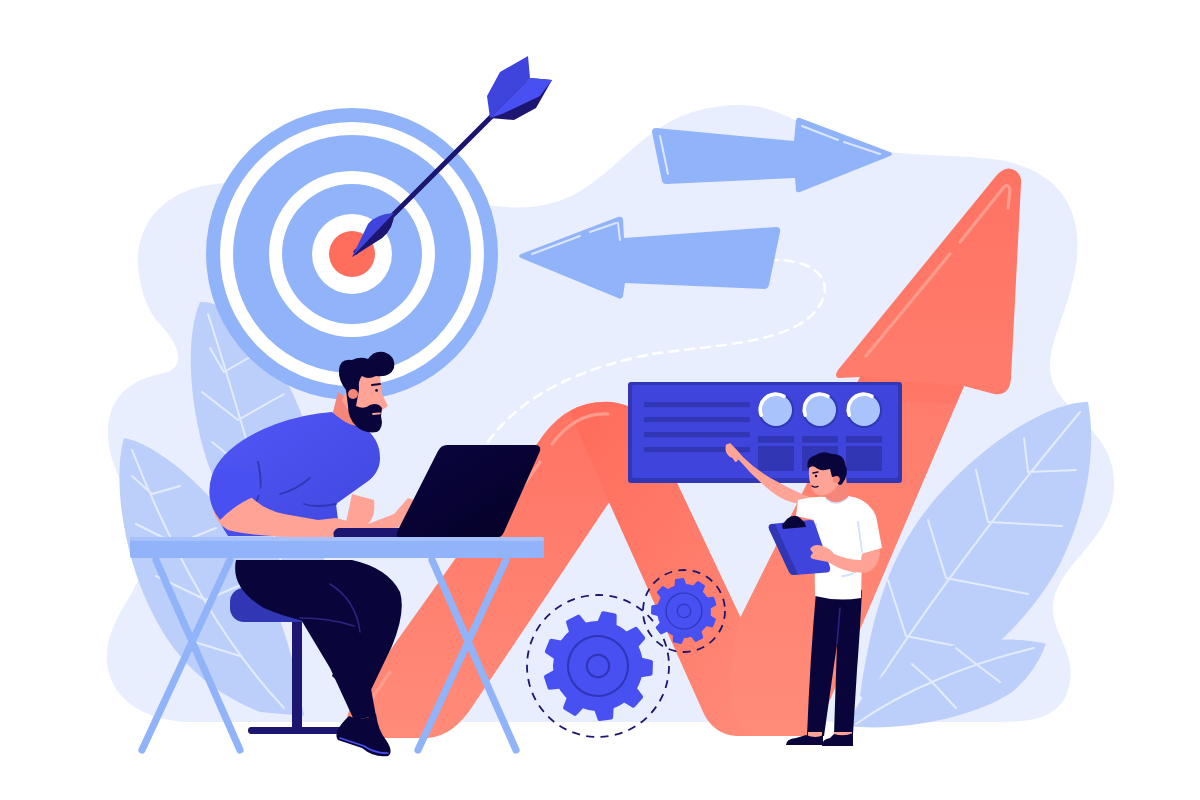
<!DOCTYPE html>
<html lang="en">
<head>
<meta charset="utf-8">
<title>Business direction illustration</title>
<style>
:root{
  --paper:#ffffff; --mist:#e8eefe; --leaf:#bccffb; --vein:#e3ebfe;
  --sky:#91b3fa; --sky-light:#b5ccfd; --blue:#4950f2; --blue-mid:#3f45dc; --blue-deep:#3036b4;
  --navy:#09053a; --ink:#1c1671;
  --coral:#ff7f6e; --coral-deep:#ff6d5c; --coral-light:#ff9c8e;
  --skin:#ffa397; --skin-deep:#f58679;
}
*{margin:0;padding:0;box-sizing:border-box}
html,body{width:1200px;height:800px;overflow:hidden;background:var(--paper)}
.scene{display:block;width:1200px;height:800px}
.mist{fill:var(--mist)} .leaf{fill:var(--leaf)} .sky{fill:var(--sky)} .white{fill:var(--paper)}
.blue{fill:var(--blue)} .blue-mid{fill:var(--blue-mid)} .blue-deep{fill:var(--blue-deep)}
.navy{fill:var(--navy)} .ink{fill:var(--ink)} .coral{fill:var(--coral)} .coral-deep{fill:var(--coral-deep)}
.skin{fill:var(--skin)} .skin-deep{fill:var(--skin-deep)}
.line{fill:none;stroke-linecap:round;stroke-linejoin:round}
.vein{stroke:var(--vein);stroke-width:1}
.shine{stroke:var(--coral-light);stroke-width:1.6}
.gloss{stroke:#dbe6fe;stroke-width:1}
.fold{stroke:var(--blue-deep);stroke-width:.9}
.orbit{stroke:var(--ink);stroke-width:.9;stroke-dasharray:4 3.2;stroke-linecap:butt}
.trestle{stroke:var(--sky);stroke-width:3.6}
</style>
</head>
<body>
<svg class="scene" viewBox="0 0 600 400" role="img" aria-label="Two men plan a strategy beside a target, direction arrows and a rising growth arrow">
<defs>
  <linearGradient id="rise" x1="0" y1="1" x2="0" y2="0">
    <stop offset="0" stop-color="#ff8b79"/><stop offset="1" stop-color="#ff7363"/>
  </linearGradient>
  <linearGradient id="fall" x1="0" y1="0" x2="1" y2="1">
    <stop offset="0" stop-color="#ff6b5a"/><stop offset="1" stop-color="#ff8f7d"/>
  </linearGradient>
  <linearGradient id="shirt" x1="0" y1="0" x2="1" y2="1">
    <stop offset="0" stop-color="#5157f6"/><stop offset="1" stop-color="#4046de"/>
  </linearGradient>
  <linearGradient id="lid" x1="0" y1="0" x2="1" y2="1">
    <stop offset="0" stop-color="#0b0540"/><stop offset="1" stop-color="#040126"/>
  </linearGradient>
  <path id="tooth" d="M-5.2-20L-3.9-26.6Q-3.7-27.4-2.9-27.4H2.9Q3.7-27.4 3.9-26.6L5.2-20Z"/>
  <g id="gear">
    <use href="#tooth"/><use href="#tooth" transform="rotate(40)"/><use href="#tooth" transform="rotate(80)"/>
    <use href="#tooth" transform="rotate(120)"/><use href="#tooth" transform="rotate(160)"/><use href="#tooth" transform="rotate(200)"/>
    <use href="#tooth" transform="rotate(240)"/><use href="#tooth" transform="rotate(280)"/><use href="#tooth" transform="rotate(320)"/>
    <circle r="22.5"/>
    <g class="line" stroke="#2f35b8" stroke-width="1">
      <circle r="15"/><circle r="5.6"/>
    </g>
  </g>
  <g id="dial">
    <circle r="9" class="blue-deep"/><circle r="8" fill="#a9c4fc"/>
    <path class="line" d="M-7.4 2.6A7.8 7.8 0 0 1 4-6.8" stroke="#ffffff" stroke-width="1.8"/>
    <rect x="-9" y="13" width="18" height="3.4" class="blue-deep"/>
    <rect x="-9" y="18" width="18" height="12.5" class="blue-deep"/>
  </g>
</defs>

<rect class="white" width="600" height="400"/>

<g id="backdrop">
  <path class="mist" d="M70 140C64 112 84 94 108 92C150 86 205 98 248 103C302 110 308 66 350 55C382 47 396 60 412 68C440 80 472 76 500 80C532 86 545 108 536 142C531 163 522 176 526 190C532 208 559 216 557 245C555 270 532 280 527 299C523 315 540 326 534 345C530 358 518 361 500 361H92C66 359 50 344 54 322C58 303 74 292 73 271C72 252 54 240 54 216C54 198 66 190 80 187C96 184 88 170 78 160Q72 152 70 140Z"/>
</g>

<g id="leaves-left">
  <path class="leaf" d="M100 151C92 170 95 205 104 232C113 256 124 276 136 300L160 300C166 262 160 222 143 190C130 166 112 150 100 151Z"/>
  <path class="line vein" d="M104 157C118 200 132 250 146 300M112 186L105 174M112 186L126 178M119 210L101 196M119 210L142 197M127 238L106 221M127 238L154 222"/>
  <path class="leaf" d="M62 219C56 240 62 280 77 308C88 330 105 346 130 356L152 358C146 318 131 280 108 252C92 234 74 221 62 219Z"/>
  <path class="line vein" d="M66 225C83 268 108 318 142 354M76 247L66 238M76 247L90 243M88 272L68 262M88 272L108 264M103 300L78 288M103 300L126 290M120 328L94 320"/>
</g>

<g id="leaves-right">
  <path class="leaf" d="M544 201C522 201 486 226 464 254C445 278 436 306 430 348L438 354C478 344 512 316 530 282C545 252 548 222 544 201Z"/>
  <path class="line vein" d="M540 206C505 248 465 300 433 350M514 236L512 219M514 236L538 235M494 261L488 235M494 261L531 263M473 289L464 260M473 289L514 297M453 318L444 290M453 318L488 325"/>
  <path class="leaf" d="M523 322C500 316 464 323 446 334C435 342 428 352 424 363C450 366 487 359 506 346Q518 336 523 322Z"/>
  <path class="line vein" d="M517 324C484 332 452 345 428 362M488 332L478 324M488 332L500 341M466 341L456 332M466 341L478 354"/>
</g>

<path id="flight-trail" class="line" d="M244 221C260 198 290 184 326 177C360 172 404 172 412 148C415 136 402 130 388 130" stroke="#ffffff" stroke-width="1.3" stroke-dasharray="4.5 3.5"/>

<g id="target">
  <circle cx="176" cy="127" r="73" class="sky"/>
  <circle cx="176" cy="127" r="66" class="white"/>
  <circle cx="176" cy="127" r="59.5" class="sky"/>
  <circle cx="176" cy="127" r="41.5" class="white"/>
  <circle cx="176" cy="127" r="35" class="sky"/>
  <circle cx="176" cy="127" r="20" class="white"/>
  <circle cx="176" cy="127" r="11.5" class="coral-deep"/>
</g>
<g id="dart">
  <path class="line" d="M178 126L262 42" stroke="#1c1671" stroke-width="2.4"/>
  <path class="blue-mid" d="M176 128.500L184 112Q188 107 197 106.500Q197 114 191 119Z"/>
  <path class="ink" d="M176 128.500L197 106.500Q197 114 191 119Z"/>
  <path class="blue-mid" d="M245 59L243.500 48L250 36L264 28L265 39L248 57Z"/>
  <path class="ink" d="M245 59L257 60L268 54L276 40L265 39Z"/>
  <path class="blue" d="M245 59L265 39L276 40L270 48L251 57Z"/>
</g>

<g id="direction-arrows">
  <path class="sky" d="M328 64L397 70.500L398 60Q398.500 58.500 400 59L445 76Q447 77 445 78L400 96Q398 96.500 398 95L397.500 89L333 92Q331.500 92 331 90.500L326 66Q326 64 328 64Z"/>
  <path class="sky" d="M260.500 127L309 108.500Q311.500 108 311.500 110L312 119L388 113.500Q390.500 113.500 390 116L384.500 142.500Q384 144.500 382 144.500L312.500 141.500L311.500 148Q311 150 309 149L260.500 129Q258.500 128 260.500 127Z"/>
  <path class="line gloss" d="M330 68L334 87M401 63L419 70M422 71L440 77M266 127L290 118M295 116L308 111.500M309 111.500L310 120"/>
</g>

<g id="growth-arrow">
  <path fill="url(#rise)" d="M176 352L272 217Q285 200 304 201Q320 202 326 213L316 236L306 249L237 352Q227 368 214 369H184Q168 368 176 352Z"/>
  <path fill="url(#fall)" d="M285 206Q294 200 306 201Q320 203 327 217L378 325L407 368H368Q357 367 352 357L304 250Z"/>
  <path fill="url(#rise)" d="M370 309L430 188.500L419 189Q417 188 419 185L498 88Q503 82 508 85.500Q511 88 510.500 92L505.500 189Q505 198 497 197L482 193L412 357Q407 368 395 368H380Q368 367 366 352Q364 330 370 309Z"/>
  <path class="coral-deep" opacity=".35" d="M430 188.500L482 193L478 202L424 200Z"/>
  <path class="line shine" d="M433 178L475 127M480 121L500 96Q504 90 505 95L504 104M276 222Q288 206 304 207M270 231L245 266M184 352L195 336"/>
</g>

<g id="gears">
  <circle class="line orbit" cx="299" cy="333" r="35.500"/>
  <circle class="line orbit" cx="342" cy="305.500" r="20.500"/>
  <use href="#gear" class="blue" transform="translate(299 333) rotate(12)"/>
  <use href="#gear" class="blue" transform="translate(342 305.500) scale(.6) rotate(-8)"/>
</g>

<g id="info-board">
  <rect x="314" y="191" width="137" height="50.500" rx="1.500" class="blue-deep"/>
  <rect x="316" y="192.500" width="133" height="46.500" rx="1" class="blue-mid"/>
  <g class="blue-deep">
    <rect x="322" y="201" width="53" height="2.600"/><rect x="322" y="208.500" width="53" height="2.600"/>
    <rect x="322" y="216" width="53" height="2.600"/><rect x="322" y="223.500" width="53" height="2.600"/>
  </g>
  <use href="#dial" x="388" y="205"/><use href="#dial" x="410" y="205"/><use href="#dial" x="432" y="205"/>
</g>

<g id="presenter">
  <path class="skin" d="M407 252C398 253 391 250 386 246Q377 239 369.500 230L365 228.500Q362 226 363 222.500L365 221.500L368 224.500L371.500 228.500Q379 236 389 241Q398 246 406 249Z"/>
  <path class="line" d="M363.800 223L368 230" stroke="#ffa397" stroke-width="1.800"/>
  <path class="navy" d="M408 296L431 295Q430 316 428.500 335L426.500 367H417L418.500 322L412 368H403.500Q405 330 408 296Z"/>
  <path class="line" d="M418.500 322L420 304" stroke="#2a2480" stroke-width=".8"/>
  <path class="skin" d="M404 366H411V369H404ZM417 366H426V369H417Z"/>
  <path class="navy" d="M403 367.500Q408 369.500 411.500 367.500V372.500H393Q393 369.500 398 369ZM417 367Q422 368.500 426.500 366.500V373H411Q411 369.500 415 369Z"/>
  <path class="white" d="M399 250Q406 248 413 248.500L424 248Q434 249 438 258L441 274L431 277L430.500 299Q419 301 407.500 298L407 260L398 258Z"/>
  <path class="line" d="M429 261L431 276M408 262L407.500 284M413 249Q418 254 424 248.500M421 288Q426 288 430 284" stroke="#d3dffb" stroke-width=".9"/>
  <path class="skin-deep" d="M412.500 243L423 238L424 248.500Q418 253.500 413 249Z"/>
  <path class="skin" d="M404.500 233Q404 241 406.500 245.500Q409 249 414 247Q420 244 421.500 236L419 230L408 229Z"/>
  <path class="navy" d="M404 234.500Q402.500 229 408 227.500Q411 225 416 227Q422 227 422.500 232Q425 237 421 242Q419 243.500 418.500 240Q417.500 238 416 238.500L415 234.500Q410 236 407.500 233.500Q405.500 232.500 404 234.500Z"/>
  <circle class="skin-deep" cx="418.200" cy="239.700" r="1.700"/>
  <path class="line" d="M406.500 236.500L409 236M406 243Q407.500 244 409 243.200" stroke="#09053a" stroke-width=".7"/>
  <circle class="navy" cx="408" cy="238" r=".6"/>
  <path class="blue-mid" d="M385.500 262L405 260Q407 260 407.500 262L415 283.500Q415.500 286 413.500 286.300L397 287.500Q395 287.500 394.300 285.500L384.500 264.500Q384 262.300 385.500 262Z"/>
  <path class="blue-deep" d="M384.500 264.500L394.300 285.500Q395 287.500 397 287.500L399 287.300L387.500 262Q383.500 262 384.500 264.500Z"/>
  <path class="navy" d="M391 262.500L393.500 259.500Q397 256.500 400 259L402.500 261.500L403 263.500L391.500 264.500Z"/>
  <path class="skin" d="M431 277L440 274.500Q440 283 434 286Q424 287.500 414 281L406.500 279.500Q404 278.500 406.500 276.500L405 274.500Q407 271.500 411 273Q415 274 417 277Q424 280 430.500 280Z"/>
</g>

<g id="stool">
  <rect x="146" y="305" width="5" height="59" class="ink"/>
  <rect x="124" y="363.500" width="48" height="3.500" rx="1.700" class="ink"/>
  <rect x="115" y="294" width="54" height="17" rx="7" class="blue-deep"/>
</g>

<g id="desk-worker">
  <path class="skin" d="M177 354L186 353L187 366H176ZM170 340L178 330L187 341L180 348Z"/>
  <path class="navy" d="M118 280H176Q194 284 200 296Q203 306 196 323L185 346Q181 352 174 345L166 338L176 314Q150 312 132 304Q115 294 118 280Z"/>
  <path class="navy" d="M122 282Q152 282 169 294Q178 302 181 320L188 358L177 360L165 334L150 309Q128 306 122 282Z"/>
  <path class="line" d="M150 309Q165 309 177 313M165 292Q178 300 180 316" stroke="#2a2480" stroke-width=".8"/>
  <path class="navy" d="M174.500 358Q181 361 188 357Q189 365 193 370Q197 376 194 378Q187 379 181 374L169 370Q166 366 174.500 358Z"/>
  <path class="line" d="M170 369L182 373Q188 377 194 376.500" stroke="#4950f2" stroke-width=".8"/>

  <path class="skin" d="M176 247L187 250Q188 258 184 262L197 257L204 249L207 250L204 260L196 266H172Z"/>
  <path class="skin-deep" d="M169 196L181 206V214Q176 219 165 212Z"/>
  <path fill="url(#shirt)" d="M166 206Q175 214 181 213Q190 219 190 229Q190 237 182 242L168 252L170 268H114Q101 248 107 235Q114 221 138 212Q152 207 166 206Z"/>
  <path class="line fold" d="M129 231Q132 244 128 251M168 252Q158 254 152 252M140 247Q148 245 155 239"/>
  <path class="skin" d="M106 252L125 248Q132 255 142 257L159 260L168 259Q181 262 187 266.500L184 268.500H158Q130 269 114 265Q107 261 106 252Z"/>
  <path class="blue" d="M106 238Q117 230 128 237L131 247Q120 250 110 260Q102 250 106 238Z"/>

  <path class="skin" d="M177 187Q184 184 190 188L191 197L194 203L190.500 205.500L190 211L178 212L171 200Z"/>
  <path class="navy" d="M173 195Q169 190 169.500 185Q170 179 176 180Q180 178 184 179.500Q187 175 192 176Q198 178 197 184Q195 189 188 188Q184 190 181 188Q179 190 179.500 195L178 203Q182 205 185 202.500Q189 201 191 204L190.500 208Q192 214 188.500 216Q182 217 178 213Q174 209 174 203Z"/>
  <circle class="skin-deep" cx="176.500" cy="197" r="2.500"/>
  <path class="line" d="M186 192.500L190 192" stroke="#09053a" stroke-width="1"/>
  <path class="line" d="M186.500 207L190 206.700" stroke="#ffa397" stroke-width=".9"/>
  <circle class="navy" cx="188.300" cy="195.200" r=".7"/>
</g>

<g id="laptop">
  <path class="ink" d="M169 264H204V269H167Q166 265 169 264Z"/>
  <path fill="url(#lid)" d="M199 265L219 225.500Q220.500 222.500 223.500 222.500H267.500Q271 222.500 269.800 226L252 266Q250.700 269 247.500 269H201Q197 269 199 265Z"/>
</g>

<g id="desk">
  <path class="line trestle" d="M78 280L120 375M115 280L71 375M216 280L258 375M253 280L209 375"/>
  <rect x="65" y="268.500" width="207" height="10.500" rx="1" class="sky"/>
  <rect x="65" y="268.500" width="207" height="2" rx="1" fill="#a6c1fc"/>
</g>
</svg>
</body>
</html>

* * * *

• **EXERCISE DESCRIPTION**
Could you find every line in the records above that has the string "paper" and copy it?

• **YOUR RESPONSE**
  --paper:#ffffff; --mist:#e8eefe; --leaf:#bccffb; --vein:#e3ebfe;
html,body{width:1200px;height:800px;overflow:hidden;background:var(--paper)}
.mist{fill:var(--mist)} .leaf{fill:var(--leaf)} .sky{fill:var(--sky)} .white{fill:var(--paper)}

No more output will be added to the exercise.